Welcome to a Source on the 1781 Roads in the Orangeburgh District of South Carolina

Or, An Effort to Restore the Past with help from GIS

The Ninety-Six Road of Orangeburgh District

Apparently the need to improve communication with the interior induced the General Assembly to authorize a direct "public road" from Orangeburgh to the trading post at NinetySix. The actual town there was called Cambridge but was colloquially better known as NinetySix or "96". Whether there was a "trading path" prior to the establishment of the public road has not yet been established, but is likely.

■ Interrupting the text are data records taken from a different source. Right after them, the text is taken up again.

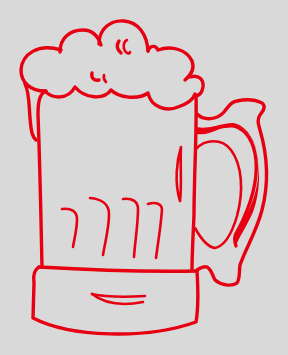
<!DOCTYPE html>
<html lang="en">
<head>
<meta charset="utf-8">
<title>Beer mug line drawing</title>
<style>
:root { --paper: #d9d9d9; --ink: #e60012; }
html, body { margin: 0; padding: 0; overflow: hidden; background: var(--paper); }
.mug { display: block; width: 288px; height: 355px; }
.line { fill: none; stroke: var(--ink); stroke-width: 3.4; stroke-linecap: round; stroke-linejoin: round; }
.thin { stroke-width: 2.6; }
.solid { fill: var(--ink); }
</style>
</head>
<body>
<svg class="mug" viewBox="0 0 288 355" role="img" aria-label="Red line drawing of a foaming beer mug">
  <rect width="288" height="355" fill="var(--paper)"/>
  <g id="foam" class="line">
    <path d="M45 91C31 91 21 83 21 70C22 54 38 43 61 50"/>
    <path d="M60 52C60 38 70 30 83 30C92 30 98 36 101 45"/>
    <path d="M99 44C99 29 110 20 124 21C138 22 147 34 148 51"/>
    <path d="M148 51C150 45 156 45 158 50C172 45 187 50 192 61C195 69 191 75 185 80"/>
    <path d="M190 77C199 74 204 80 203 87C202 93 199 96 195 96"/>
    <path d="M45 91C52 99 68 100 75 87C85 99 104 100 111 90C119 98 138 100 148 93C151 107 166 112 178 107C187 104 193 100 195 94"/>
    <path d="M25 84C31 95 28 116 32 133C33 137 35 139 36 140"/>
  </g>
  <g id="bubbles" class="line">
    <path d="M119 41C116 45 117 50 121 53"/>
    <path d="M127 40C123 42 123 48 125 51C127 54 130 54 130 52" class="thin"/>
    <path d="M92 73C91 78 94 81 99 80"/>
    <path d="M104 75C103 79 105 81 106 82" class="thin"/>
  </g>
  <g id="glass" class="line">
    <path d="M46 91C39 94 38 103 38 115C40 165 41 220 42 267"/>
    <path d="M196 95C197 125 194 180 194 215C193 238 192 255 192 270"/>
  </g>
  <g id="base" class="line">
    <path d="M39 267C90 270 140 272 197 271"/>
    <path d="M39 267C34 270 33 276 34 283L33 318C70 337 145 340 196 322C199 305 198 287 197 271"/>
    <path d="M92 294C110 298 129 297 145 296" class="thin"/>
    <path d="M92 294C105 304 123 306 143 302" class="thin"/>
  </g>
  <g id="reflections" class="line thin">
    <path d="M62 209C71 208 77 211 77 219C77 230 74 240 73 247"/>
    <path d="M90 198C101 199 109 204 109 214C109 229 105 242 103 255"/>
    <path d="M123 199C132 198 138 201 138 209C138 225 135 241 134 257"/>
    <path d="M148 204C155 202 161 203 162 209C161 226 158 242 156 258"/>
    <path d="M181 147C177 160 174 182 180 201C182 187 180 166 181 147Z"/>
  </g>
  <g id="handle">
    <path class="line" d="M197 114C204 121 217 120 224 112C229 106 231 102 237 101C246 99 256 100 262 103C266 106 264 110 260 115C257 119 258 123 260 130C267 154 269 183 262 210C257 230 246 248 240 265C239 273 240 279 237 283C231 287 221 285 215 280C212 275 212 270 207 267C204 266 200 268 197 270"/>
    <path class="solid" d="M197 128C208 131 219 123 233 123C246 125 255 139 258 157C261 184 252 209 238 229C234 236 235 242 236 246C239 237 248 224 253 212C260 194 261 166 256 149C251 134 244 127 233 125C219 127 211 136 197 134Z"/>
    <path class="line" d="M198 129C210 131 221 125 234 126C247 130 254 143 256 160C258 183 250 207 238 230C234 236 234 240 236 246"/>
    <path class="line thin" d="M196 149C205 139 222 138 231 150C242 165 244 190 237 216C232 233 225 246 215 248C207 247 200 237 195 228"/>
  </g>
</svg>
</body>
</html>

In any event an established road was ordered in April 1770:






Old Nienety-Six road from Orangeburg to near historic location.Several terminus roads were authorized by the Assemly, one of which lead to Ninety-Six. Green dotted path is a likely final section in Greenwood County.











Much of this road is easily identified, owing to the choice of high ground leading from Orangeburgh to the Columbia (Fridig's Ferry), Augusta road. Mapping of this road leads nearby to Cambridge (modern Ninety-Six.) The Tanner-Wilson map from 1822 shows the Old British Fort referred to by the British in the Revolution as "Ninety-Six Fort", etc. The path shown via GPS overlay shows two likely tracks after leaving Orangeburgh District and is the subject of further research. The path shown, aligned with the 1822 road, may be a later straightening of the original road. However, this is outside the current mapping area. The maps show the complete track from Orangeburg to the Ninety-Six Area, as well as blow-ups near Orangeburg where the old track across the North Fork of the Edisto River begins the Ninety-Six road, the terminus area for this mapping with the two likely continuations. The georeferencing of the Tanner-Wilson 1822 map goes a bit awry, but the end appears consistent with the Newberry County Line which itself happens to coincide with the path from Ninety Six to the upper part of the state identified with Lt. Allaire's Diary and the actions in and around Charlotte, Cowpens, King's Mountain, etc.







Road detail (left) near modern Ninety-Six and British Star Fort. Old Nient-Six was destroyed during British withdrawl in 1781. Cambridge is also gone.











Blow-up (right) of Ninety-Six Road at Orangeburg showing crossing of Edisto River aligned with modern roads and sreets. Broughton is old Charleston highway of 1737.